Researchers from the Johns Hopkins Bloomberg School of Public Health have developed a model to analyse changes in coverage of essential maternal and child health interventions for 118 low- and middle-income countries. The results published this week in The Lancet Global Health journal paint a dire picture: depending on the severity of health service disruptions, an additional 250,000 to 1.2 million children could die over the next six months.
For instance in Nigeria, the number of children under five dying in the next 6 month could increase by up to 40% due to disruptions to health systems and increases in acute malnutrition.
The graph below shows the potential number of deaths for three different scenarios and the implications this would have for progress on under-five mortality. You can change to any of the countries included in the study to see country-specific effects.
The global changes are based on the 118 countries in the study, representing 96% of all child deaths in 2020. To calculate the consequences for the under-five mortality rate, we take into account the additional deaths for 6 months only.
While all scenarios are hypothetical, they try to reflect real-world possibilities.
Scenario 1 assumes small reductions in the availability of health workers and supply as they are reallocated to responding to the pandemic. It also takes into account that routine health services are utilised less frequently, which leads to coverage drops of 10-14%. In addition, it assumes increases of children who are wasted (low weight for their height) by 10%.
Scenario 2 assumes greater disruptions to health systems with coverage drops of 19-23% and increases of the prevalence of wasting of 20%.

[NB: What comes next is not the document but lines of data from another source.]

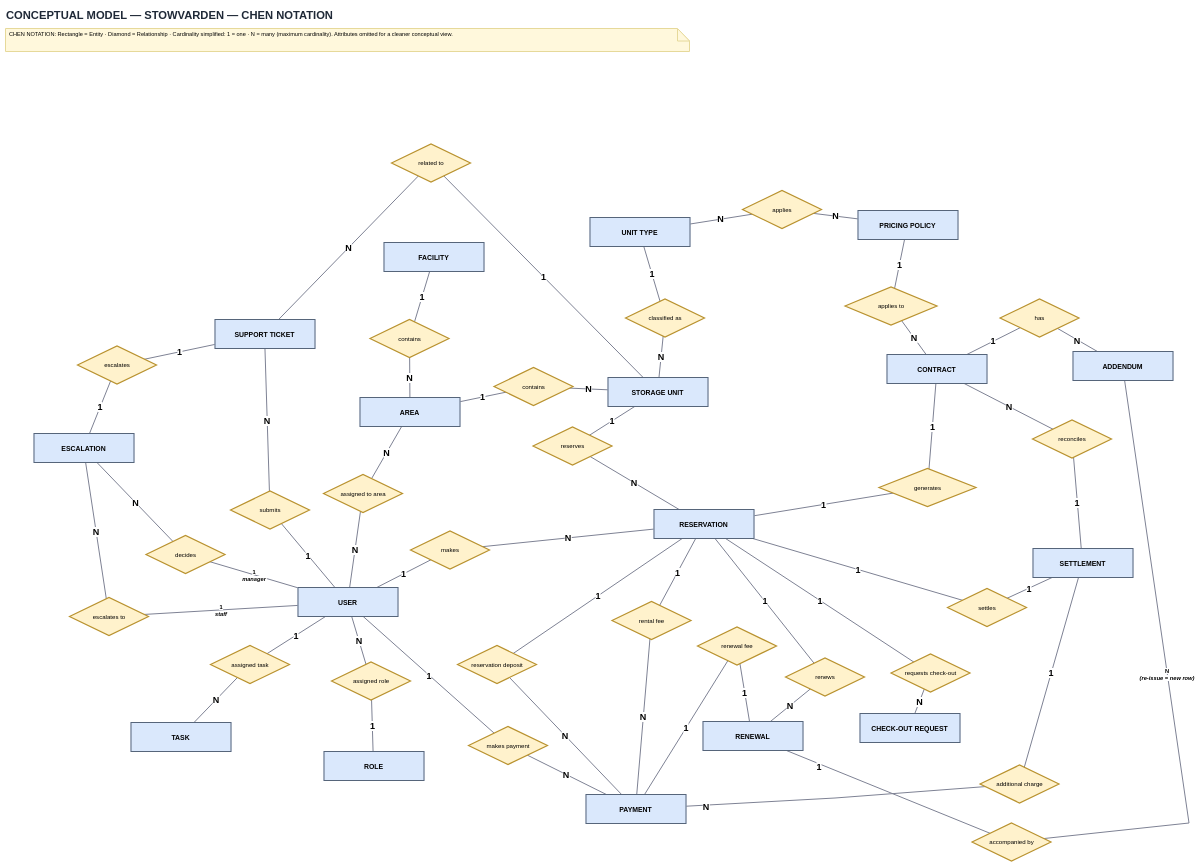
<!DOCTYPE html>
<html lang="en">
<head>
<meta charset="utf-8">
<title>Conceptual model — Stowvarden — Chen notation</title>
<style>
:root {
  --paper: #ffffff;
  --ink: #000000;
  --title: #1f2937;
  --line: #7e8294;
  --entity: #dae8fc;
  --entity-edge: #56657a;
  --relation: #fff2cc;
  --relation-edge: #b9922f;
  --note: #fff8dc;
  --note-edge: #e6d99a;
}
* { box-sizing: border-box; margin: 0; padding: 0; }
html, body { width: 1200px; height: 866px; overflow: hidden; background: var(--paper); }
body { position: relative; color: var(--ink); font-family: "Liberation Sans", Arial, sans-serif; }
header { padding: 8px 5px 0; }
h1 { height: 20px; padding-left: 1px; font-size: 11.2px; line-height: 14px; color: var(--title); white-space: nowrap; }
.note { position: relative; width: 685px; height: 24px; }
.note svg { position: absolute; inset: 0; overflow: visible; }
.note path { fill: var(--note); stroke: var(--note-edge); }
.note p { position: relative; padding: 3px 4px; font-size: 5.6px; line-height: 7px; white-space: nowrap; }
.connectors { position: absolute; left: 0; top: 0; }
.lines { fill: none; stroke: var(--line); stroke-width: 1; }
.diamonds { fill: var(--relation); stroke: var(--relation-edge); stroke-width: 1.2; }
.entities b, .relations span, .cardinalities b {
  position: absolute;
  left: calc(var(--x) * 1px);
  top: calc(var(--y) * 1px);
  transform: translate(-50%, -50%);
  white-space: nowrap;
  text-align: center;
}
.entities b {
  display: flex; align-items: center; justify-content: center;
  width: 101px; height: 30px;
  background: var(--entity); border: 1px solid var(--entity-edge);
  font-size: 6.9px;
}
.relations span { font-size: 6.1px; line-height: 8px; }
.cardinalities b { font-size: 9px; line-height: 10px; background: var(--paper); }
.cardinalities .role { font-size: 5.7px; line-height: 7px; background: none; }
.role i { display: block; }
.role span { background: var(--paper); }
.role i span { padding: 0 1px; }
</style>
</head>
<body>
<header>
  <h1>CONCEPTUAL MODEL — STOWVARDEN — CHEN NOTATION</h1>
  <div class="note">
    <svg width="685" height="24" aria-hidden="true">
      <path d="M.5 .5H672L684.5 13V23.5H.5Z"/>
      <path d="M672.5 .5V13H684.5Z"/>
    </svg>
    <p>CHEN NOTATION: Rectangle = Entity · Diamond = Relationship · Cardinality simplified: 1 = one · N = many (maximum cardinality). Attributes omitted for a cleaner conceptual view.</p>
  </div>
</header>

<main>
<svg class="connectors" width="1200" height="866" viewBox="0 0 1200 866" aria-hidden="true">
  <defs><path id="diamond" d="M-39.5 0L0 -19L39.5 0L0 19Z"/></defs>
  <g class="lines">
    <path d="M264.5 334L431 163L657.5 392"/>
    <path d="M639.5 232L782 209.5L907.5 225"/>
    <path d="M639.5 232L665 318L657.5 392"/>
    <path d="M907.5 225L891 306L937 369.5"/>
    <path d="M937 369.5L1039.5 318L1122.5 366"/>
    <path d="M434 257L409.5 338.5L410 412"/>
    <path d="M410 412L533.5 386.5L657.5 392"/>
    <path d="M264.5 334L117 365L83.5 448.5"/>
    <path d="M657.5 392L572.5 446L703.5 524"/>
    <path d="M937 369.5L1072 439L1082.5 563.5"/>
    <path d="M937 369.5L927.5 487.5L703.5 524"/>
    <path d="M264.5 334L270 510L347.5 602.5"/>
    <path d="M410 412L363 493.5L347.5 602.5"/>
    <path d="M83.5 448.5L185.5 554.5L347.5 602.5"/>
    <path d="M83.5 448.5L109 616.5L347.5 602.5"/>
    <path d="M347.5 602.5L450 550L703.5 524"/>
    <path d="M703.5 524L987 607.5L1082.5 563.5"/>
    <path d="M347.5 602.5L250 664.5L180 737"/>
    <path d="M347.5 602.5L371 681L373.5 766"/>
    <path d="M703.5 524L497 664.5L635.5 809"/>
    <path d="M703.5 524L651.5 620.5L635.5 809"/>
    <path d="M752 736.5L737 646L635.5 809"/>
    <path d="M703.5 524L825 677L752 736.5"/>
    <path d="M703.5 524L930.5 673L909 728.5"/>
    <path d="M347.5 602.5L508 745.5L635.5 809"/>
    <path d="M1082.5 563.5L1019.5 784L835 798L635.5 809"/>
    <path d="M752 736.5L1011.5 842L1189 823L1122.5 366"/>
  </g>
  <g class="diamonds">
    <use href="#diamond" x="431" y="163"/>
    <use href="#diamond" x="782" y="209.5"/>
    <use href="#diamond" x="665" y="318"/>
    <path d="M845 306L891 287L937 306L891 325Z"/>
    <use href="#diamond" x="1039.5" y="318"/>
    <use href="#diamond" x="409.5" y="338.5"/>
    <use href="#diamond" x="533.5" y="386.5"/>
    <use href="#diamond" x="117" y="365"/>
    <use href="#diamond" x="572.5" y="446"/>
    <use href="#diamond" x="1072" y="439"/>
    <path d="M879 487.5L927.5 468.5L976 487.5L927.5 506.5Z"/>
    <use href="#diamond" x="270" y="510"/>
    <use href="#diamond" x="363" y="493.5"/>
    <use href="#diamond" x="185.5" y="554.5"/>
    <use href="#diamond" x="109" y="616.5"/>
    <use href="#diamond" x="450" y="550"/>
    <use href="#diamond" x="987" y="607.5"/>
    <use href="#diamond" x="250" y="664.5"/>
    <use href="#diamond" x="371" y="681"/>
    <use href="#diamond" x="497" y="664.5"/>
    <use href="#diamond" x="651.5" y="620.5"/>
    <use href="#diamond" x="737" y="646"/>
    <use href="#diamond" x="825" y="677"/>
    <use href="#diamond" x="930.5" y="673"/>
    <use href="#diamond" x="508" y="745.5"/>
    <use href="#diamond" x="1019.5" y="784"/>
    <use href="#diamond" x="1011.5" y="842"/>
  </g>
</svg>

<section class="entities" aria-label="Entities">
  <b style="--x:264.5;--y:334">SUPPORT TICKET</b>
  <b style="--x:433.5;--y:257">FACILITY</b>
  <b style="--x:639.5;--y:232">UNIT TYPE</b>
  <b style="--x:907.5;--y:225">PRICING POLICY</b>
  <b style="--x:936.5;--y:369">CONTRACT</b>
  <b style="--x:1122.5;--y:366">ADDENDUM</b>
  <b style="--x:657.5;--y:392">STORAGE UNIT</b>
  <b style="--x:409.5;--y:412">AREA</b>
  <b style="--x:83.5;--y:448">ESCALATION</b>
  <b style="--x:703.5;--y:524">RESERVATION</b>
  <b style="--x:1082.5;--y:563">SETTLEMENT</b>
  <b style="--x:347.5;--y:602">USER</b>
  <b style="--x:180.5;--y:737">TASK</b>
  <b style="--x:373.5;--y:766">ROLE</b>
  <b style="--x:635.5;--y:809">PAYMENT</b>
  <b style="--x:752.5;--y:736">RENEWAL</b>
  <b style="--x:909.5;--y:728">CHECK-OUT REQUEST</b>
</section>

<section class="relations" aria-label="Relationships">
  <span style="--x:431;--y:163">related to</span>
  <span style="--x:782;--y:209.5">applies</span>
  <span style="--x:665;--y:318">classified as</span>
  <span style="--x:891;--y:306">applies to</span>
  <span style="--x:1039.5;--y:318">has</span>
  <span style="--x:409.5;--y:338.5">contains</span>
  <span style="--x:533.5;--y:386.5">contains</span>
  <span style="--x:117;--y:365">escalates</span>
  <span style="--x:572.5;--y:446">reserves</span>
  <span style="--x:1072;--y:439">reconciles</span>
  <span style="--x:927.5;--y:487.5">generates</span>
  <span style="--x:270;--y:510">submits</span>
  <span style="--x:363;--y:493.5">assigned to area</span>
  <span style="--x:185.5;--y:554.5">decides</span>
  <span style="--x:109;--y:616.5">escalates to</span>
  <span style="--x:450;--y:550">makes</span>
  <span style="--x:987;--y:607.5">settles</span>
  <span style="--x:250;--y:664.5">assigned task</span>
  <span style="--x:371;--y:681">assigned role</span>
  <span style="--x:497;--y:664.5">reservation deposit</span>
  <span style="--x:651.5;--y:620.5">rental fee</span>
  <span style="--x:737;--y:646">renewal fee</span>
  <span style="--x:825;--y:677">renews</span>
  <span style="--x:930.5;--y:673">requests check-out</span>
  <span style="--x:508;--y:745.5">makes payment</span>
  <span style="--x:1019.5;--y:784">additional charge</span>
  <span style="--x:1011.5;--y:842">accompanied by</span>
</section>

<section class="cardinalities" aria-label="Cardinalities">
  <b style="--x:348.5;--y:247.5">N</b>
  <b style="--x:543.5;--y:276.5">1</b>
  <b style="--x:720.5;--y:218.5">N</b>
  <b style="--x:835.5;--y:216">N</b>
  <b style="--x:652;--y:274">1</b>
  <b style="--x:661;--y:357">N</b>
  <b style="--x:899.5;--y:265">1</b>
  <b style="--x:914;--y:338">N</b>
  <b style="--x:993;--y:341">1</b>
  <b style="--x:1077;--y:340.5">N</b>
  <b style="--x:422;--y:297">1</b>
  <b style="--x:409.5;--y:377.5">N</b>
  <b style="--x:482.5;--y:397">1</b>
  <b style="--x:588.5;--y:389">N</b>
  <b style="--x:179.5;--y:352">1</b>
  <b style="--x:100;--y:407">1</b>
  <b style="--x:612;--y:421">1</b>
  <b style="--x:634;--y:483">N</b>
  <b style="--x:1009;--y:406.5">N</b>
  <b style="--x:1077;--y:503">1</b>
  <b style="--x:932.5;--y:426.5">1</b>
  <b style="--x:823.5;--y:505">1</b>
  <b style="--x:267;--y:420.5">N</b>
  <b style="--x:308;--y:555.5">1</b>
  <b style="--x:386.5;--y:453">N</b>
  <b style="--x:355;--y:550">N</b>
  <b style="--x:135.5;--y:502.5">N</b>
  <b class="role" style="--x:254;--y:575.5"><span>1</span><i><span>manager</span></i></b>
  <b style="--x:96;--y:531.5">N</b>
  <b class="role" style="--x:221;--y:610.5"><span>1</span><i><span>staff</span></i></b>
  <b style="--x:403.5;--y:574">1</b>
  <b style="--x:568;--y:538">N</b>
  <b style="--x:858;--y:570">1</b>
  <b style="--x:1029;--y:588.5">1</b>
  <b style="--x:296;--y:635.5">1</b>
  <b style="--x:216;--y:700">N</b>
  <b style="--x:359;--y:641">N</b>
  <b style="--x:372.5;--y:726">1</b>
  <b style="--x:598;--y:596">1</b>
  <b style="--x:565;--y:736">N</b>
  <b style="--x:677.5;--y:573">1</b>
  <b style="--x:643;--y:717">N</b>
  <b style="--x:744.5;--y:692.5">1</b>
  <b style="--x:686;--y:728">1</b>
  <b style="--x:765;--y:601">1</b>
  <b style="--x:790;--y:706">N</b>
  <b style="--x:820;--y:600.5">1</b>
  <b style="--x:919.5;--y:702">N</b>
  <b style="--x:429;--y:675.5">1</b>
  <b style="--x:566;--y:775">N</b>
  <b style="--x:1051;--y:673">1</b>
  <b style="--x:706;--y:807">N</b>
  <b style="--x:819;--y:767">1</b>
  <b class="role" style="--x:1167;--y:674.5"><span>N</span><i><span>(re-issue = new row)</span></i></b>
</section>
</main>
</body>
</html>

Finally, the most severe scenario 3 models large disruptions to health systems – for instance through movement restrictions or stay-at home orders – which would result in coverages across preventative and curative services dropping between 40% and 50%. It also assumes a 50% increase of wasting, what seems to be within reason given the recent warnings of the World Food Programme.
Any of these scenarios would be devastating. But we should remember that they are only predictions, which therefore can be significantly reduced or even prevented by swift and decisive action to strengthen health systems and to continue essential services for children are vital. We must act now if we don’t want to see the hard-won progress on child survival slipping away and the 2020s becoming a lost decade.
New research and estimates on the potential socio-economic impact of COVID-19 are released daily and it can be challenging to stay on top of the most relevant insights. We keep track of what we believe to be the pandemic’s most severe consequences on children living in low- and middle-income countries in this live tracker.